Friday, December 11, 2009


Then “What do you want to be when you grow up?” questions began in kindergarten. Seems a bit early; to me; nonetheless, I declared I’d own a pizza shop AND a donut shop. (In my All about Ashley book, I also depicted my sister Tara lazing about on her bed, singing “Heigh-ho, hiegh-ho” while I cleaned furiously. I h ad very high expectations of a four-year-old’s ability to clean, apparently.)

In second grade, I was Student of the Month (Have I told you about my people-pleasing complex? It began by being a hardcore Teacher’s Pet.). The Student of the Month gig came with a questionnaire with important second grade questions. Along with sharing that mac and cheese was my favorite food and pink was my favorite color, I revealed I hoped to be a journalist or author.

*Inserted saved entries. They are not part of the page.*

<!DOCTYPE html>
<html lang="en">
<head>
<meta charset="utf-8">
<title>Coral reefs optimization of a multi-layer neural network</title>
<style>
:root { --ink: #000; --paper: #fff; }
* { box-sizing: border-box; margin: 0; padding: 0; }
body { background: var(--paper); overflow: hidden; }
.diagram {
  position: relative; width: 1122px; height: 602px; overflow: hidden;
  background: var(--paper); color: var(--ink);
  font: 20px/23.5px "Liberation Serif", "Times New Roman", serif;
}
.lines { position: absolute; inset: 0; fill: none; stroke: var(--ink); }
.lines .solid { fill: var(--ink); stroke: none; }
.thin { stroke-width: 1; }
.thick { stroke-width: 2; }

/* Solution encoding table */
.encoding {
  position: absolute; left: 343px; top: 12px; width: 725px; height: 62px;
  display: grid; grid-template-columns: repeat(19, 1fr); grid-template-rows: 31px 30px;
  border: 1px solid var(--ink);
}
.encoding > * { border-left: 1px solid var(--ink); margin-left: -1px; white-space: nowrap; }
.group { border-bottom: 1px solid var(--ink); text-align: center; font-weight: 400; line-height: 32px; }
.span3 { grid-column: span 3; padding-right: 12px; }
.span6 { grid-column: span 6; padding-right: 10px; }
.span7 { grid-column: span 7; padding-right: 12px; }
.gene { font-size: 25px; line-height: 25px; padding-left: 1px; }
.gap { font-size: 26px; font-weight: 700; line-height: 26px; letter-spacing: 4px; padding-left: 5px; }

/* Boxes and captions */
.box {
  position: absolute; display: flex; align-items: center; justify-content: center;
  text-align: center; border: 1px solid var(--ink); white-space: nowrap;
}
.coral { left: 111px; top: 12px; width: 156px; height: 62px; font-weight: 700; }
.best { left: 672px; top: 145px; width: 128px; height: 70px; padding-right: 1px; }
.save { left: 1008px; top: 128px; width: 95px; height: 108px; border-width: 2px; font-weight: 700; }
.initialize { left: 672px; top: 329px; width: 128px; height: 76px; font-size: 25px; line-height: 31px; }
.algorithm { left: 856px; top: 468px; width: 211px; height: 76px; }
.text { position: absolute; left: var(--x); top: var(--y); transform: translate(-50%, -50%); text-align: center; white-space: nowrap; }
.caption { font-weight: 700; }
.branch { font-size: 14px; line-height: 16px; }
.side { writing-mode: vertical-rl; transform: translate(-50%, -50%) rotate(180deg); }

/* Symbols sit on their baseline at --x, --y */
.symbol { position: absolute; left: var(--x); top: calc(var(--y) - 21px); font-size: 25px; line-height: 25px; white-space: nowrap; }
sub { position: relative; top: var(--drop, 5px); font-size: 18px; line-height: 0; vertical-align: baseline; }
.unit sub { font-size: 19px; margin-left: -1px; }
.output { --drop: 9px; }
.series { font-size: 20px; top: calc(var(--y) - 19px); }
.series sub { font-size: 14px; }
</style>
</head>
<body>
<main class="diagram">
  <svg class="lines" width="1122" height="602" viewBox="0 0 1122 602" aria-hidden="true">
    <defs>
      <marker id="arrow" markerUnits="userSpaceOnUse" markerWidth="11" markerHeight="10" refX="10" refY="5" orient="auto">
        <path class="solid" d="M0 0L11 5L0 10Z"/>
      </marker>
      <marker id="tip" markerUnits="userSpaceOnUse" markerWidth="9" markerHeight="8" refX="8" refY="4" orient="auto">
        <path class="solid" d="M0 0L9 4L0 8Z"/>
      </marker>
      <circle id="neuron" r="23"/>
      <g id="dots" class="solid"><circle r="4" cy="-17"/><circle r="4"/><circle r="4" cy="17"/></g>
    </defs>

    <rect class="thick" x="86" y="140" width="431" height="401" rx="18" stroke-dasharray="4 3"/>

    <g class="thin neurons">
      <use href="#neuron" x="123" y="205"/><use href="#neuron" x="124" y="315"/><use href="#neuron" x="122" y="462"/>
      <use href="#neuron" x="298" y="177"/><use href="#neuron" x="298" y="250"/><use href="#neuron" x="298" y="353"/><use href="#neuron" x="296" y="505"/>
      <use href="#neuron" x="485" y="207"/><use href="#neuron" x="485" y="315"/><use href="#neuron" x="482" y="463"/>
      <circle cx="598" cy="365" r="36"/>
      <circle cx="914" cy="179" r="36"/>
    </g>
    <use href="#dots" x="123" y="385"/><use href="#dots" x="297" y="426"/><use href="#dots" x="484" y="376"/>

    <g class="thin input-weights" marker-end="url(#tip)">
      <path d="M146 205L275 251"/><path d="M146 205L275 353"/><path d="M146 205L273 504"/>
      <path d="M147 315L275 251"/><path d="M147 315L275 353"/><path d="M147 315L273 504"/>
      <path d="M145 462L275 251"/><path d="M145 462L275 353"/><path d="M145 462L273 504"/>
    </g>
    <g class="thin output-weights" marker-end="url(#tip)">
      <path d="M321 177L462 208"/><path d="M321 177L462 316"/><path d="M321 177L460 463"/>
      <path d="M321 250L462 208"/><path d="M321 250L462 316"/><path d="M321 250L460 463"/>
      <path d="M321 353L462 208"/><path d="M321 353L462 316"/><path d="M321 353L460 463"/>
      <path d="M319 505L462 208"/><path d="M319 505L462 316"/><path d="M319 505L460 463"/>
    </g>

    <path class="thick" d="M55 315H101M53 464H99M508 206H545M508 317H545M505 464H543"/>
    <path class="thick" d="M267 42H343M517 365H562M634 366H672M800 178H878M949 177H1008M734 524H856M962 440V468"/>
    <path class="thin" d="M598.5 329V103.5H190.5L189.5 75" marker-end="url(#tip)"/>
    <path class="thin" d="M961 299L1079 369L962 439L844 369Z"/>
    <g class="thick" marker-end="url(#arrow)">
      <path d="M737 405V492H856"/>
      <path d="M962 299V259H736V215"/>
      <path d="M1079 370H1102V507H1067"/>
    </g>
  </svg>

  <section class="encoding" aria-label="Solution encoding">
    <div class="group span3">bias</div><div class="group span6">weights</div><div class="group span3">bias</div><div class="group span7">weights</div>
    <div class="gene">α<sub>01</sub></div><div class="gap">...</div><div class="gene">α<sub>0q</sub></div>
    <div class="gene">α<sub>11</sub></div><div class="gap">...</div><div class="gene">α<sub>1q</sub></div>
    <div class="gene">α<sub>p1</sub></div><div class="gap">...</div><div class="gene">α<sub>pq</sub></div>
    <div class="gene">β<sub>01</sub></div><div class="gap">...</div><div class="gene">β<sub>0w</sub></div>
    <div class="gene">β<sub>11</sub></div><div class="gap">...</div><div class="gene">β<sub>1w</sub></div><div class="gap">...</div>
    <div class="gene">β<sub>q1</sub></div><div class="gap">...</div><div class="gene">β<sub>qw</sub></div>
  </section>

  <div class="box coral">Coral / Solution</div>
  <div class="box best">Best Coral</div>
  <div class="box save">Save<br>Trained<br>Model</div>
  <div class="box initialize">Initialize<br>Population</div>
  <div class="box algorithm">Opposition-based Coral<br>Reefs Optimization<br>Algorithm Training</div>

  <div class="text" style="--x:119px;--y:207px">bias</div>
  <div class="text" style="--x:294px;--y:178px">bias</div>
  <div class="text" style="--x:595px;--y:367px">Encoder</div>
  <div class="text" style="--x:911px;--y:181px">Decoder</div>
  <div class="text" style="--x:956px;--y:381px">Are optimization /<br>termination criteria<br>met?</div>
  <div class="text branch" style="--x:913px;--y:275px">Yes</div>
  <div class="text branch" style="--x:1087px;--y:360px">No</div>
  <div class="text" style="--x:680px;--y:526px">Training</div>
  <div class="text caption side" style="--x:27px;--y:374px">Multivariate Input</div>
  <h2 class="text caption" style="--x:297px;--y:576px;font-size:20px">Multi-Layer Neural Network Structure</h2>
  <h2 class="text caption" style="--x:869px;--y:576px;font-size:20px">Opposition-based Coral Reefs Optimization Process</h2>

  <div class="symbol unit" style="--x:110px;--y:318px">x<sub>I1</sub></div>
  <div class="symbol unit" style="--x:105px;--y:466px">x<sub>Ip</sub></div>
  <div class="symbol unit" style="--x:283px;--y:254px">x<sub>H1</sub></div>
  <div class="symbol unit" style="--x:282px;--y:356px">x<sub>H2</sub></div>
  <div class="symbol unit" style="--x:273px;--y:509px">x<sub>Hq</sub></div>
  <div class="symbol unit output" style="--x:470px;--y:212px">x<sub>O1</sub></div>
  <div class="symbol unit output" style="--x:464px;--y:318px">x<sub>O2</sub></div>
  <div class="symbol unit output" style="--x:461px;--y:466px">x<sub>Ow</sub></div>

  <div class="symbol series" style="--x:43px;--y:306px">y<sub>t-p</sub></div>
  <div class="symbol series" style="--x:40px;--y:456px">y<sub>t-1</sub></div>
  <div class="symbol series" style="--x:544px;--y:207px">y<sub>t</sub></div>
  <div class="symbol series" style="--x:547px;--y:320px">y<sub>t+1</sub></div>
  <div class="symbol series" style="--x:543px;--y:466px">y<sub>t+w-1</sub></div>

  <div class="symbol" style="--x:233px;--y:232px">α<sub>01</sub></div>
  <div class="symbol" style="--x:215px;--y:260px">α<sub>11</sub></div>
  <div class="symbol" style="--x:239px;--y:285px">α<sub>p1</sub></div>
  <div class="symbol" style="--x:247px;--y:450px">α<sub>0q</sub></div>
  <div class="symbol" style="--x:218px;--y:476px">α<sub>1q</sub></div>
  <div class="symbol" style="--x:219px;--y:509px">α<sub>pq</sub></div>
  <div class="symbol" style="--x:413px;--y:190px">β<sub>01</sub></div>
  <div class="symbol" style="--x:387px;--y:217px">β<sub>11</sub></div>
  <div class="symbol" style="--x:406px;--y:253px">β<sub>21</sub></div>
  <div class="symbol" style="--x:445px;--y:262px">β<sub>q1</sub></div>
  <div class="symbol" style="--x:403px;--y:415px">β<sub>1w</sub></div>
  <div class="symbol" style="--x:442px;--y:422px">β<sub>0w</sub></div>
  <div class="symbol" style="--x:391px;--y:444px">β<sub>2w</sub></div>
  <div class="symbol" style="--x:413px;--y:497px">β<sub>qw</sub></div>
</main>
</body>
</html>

The end of high school came with an increased emphasis on that Future Question, which I was adept at side-stepping. I was good at the school thing and my lack of Serious Career Plans didn’t worry anyone. Psychology was interesting and I adored children, so I entertained the idea of being a child psychologist. This soon abated when I learned it would take more than four years and realized I couldn’t handle working with emotional traumatized children.

College was four years of confusion about my major. I was going to school to become an elementary school teacher, but ended up changing my major a year before graduating. I decided I'd ideally like to teach high schoolers about social justice, human rights, and service. And take them on service trips.

I noticed during my first job that my favorite part of it was designing fliers and brochures (The adorable children were a close second). My years spent hunched over Adobe design programs for the high school newspaper and yearbook came rushing back.

While I volunteered with AmeriCorps for two years, I dabbled with that whole design thing. I took a class. I took another class. I got fancy design programs. I designed things for my own Etsy shop and website, and then began designing for others. I designed wedding invitations, websites, Etsy shop banners, and note cards.

This summer I got my first job with a salary above poverty wages (!). I’m doing what I dreamed I’d do when I changed my major three years ago. I love my job. I really do. I am overwhelmed at times, but I am so lucky to have a job that is so utterly fabulous. (I have the best job in the school. At the best school ever. Don’t tell anyone.) It is a perfect fit.

Part of me feels pulled by the freelancing, crafting, and self-employed visions I had for myself. The freedom, the independence, the creativity, and the entrepreneurialism of it all makes my soul happy. I love being in charge of every single step of the process of designing and creating. Another part of me so enjoys what I do and having a steady paycheck, that I don't feel like I'm settling by working here.

With all of this swirling around in my brain, and last week, I heard a speaker that compared our life journey to a GPS unit. (I love my GPS, so I perked up at that.)
“Our life is forever ‘recalculating,' just like our GPS. We might think we are going in one direction, then we miss a turn and are recalculated to another path.”
I love that image - and the freedom to change our path at any time. We might start out to do one thing, but find ourselves enjoying something else. Instead of feeling like I need to stay committed to one idea of what Grown Up Ashley will do for a living, I can embrace a fluid, changing vision of my future.

Not that I wouldn't love owning both a pizza shop and donut shop. I was on to something, even as a 5-year-old.


Post a Comment

C'mon, leave a comment. They're the best part!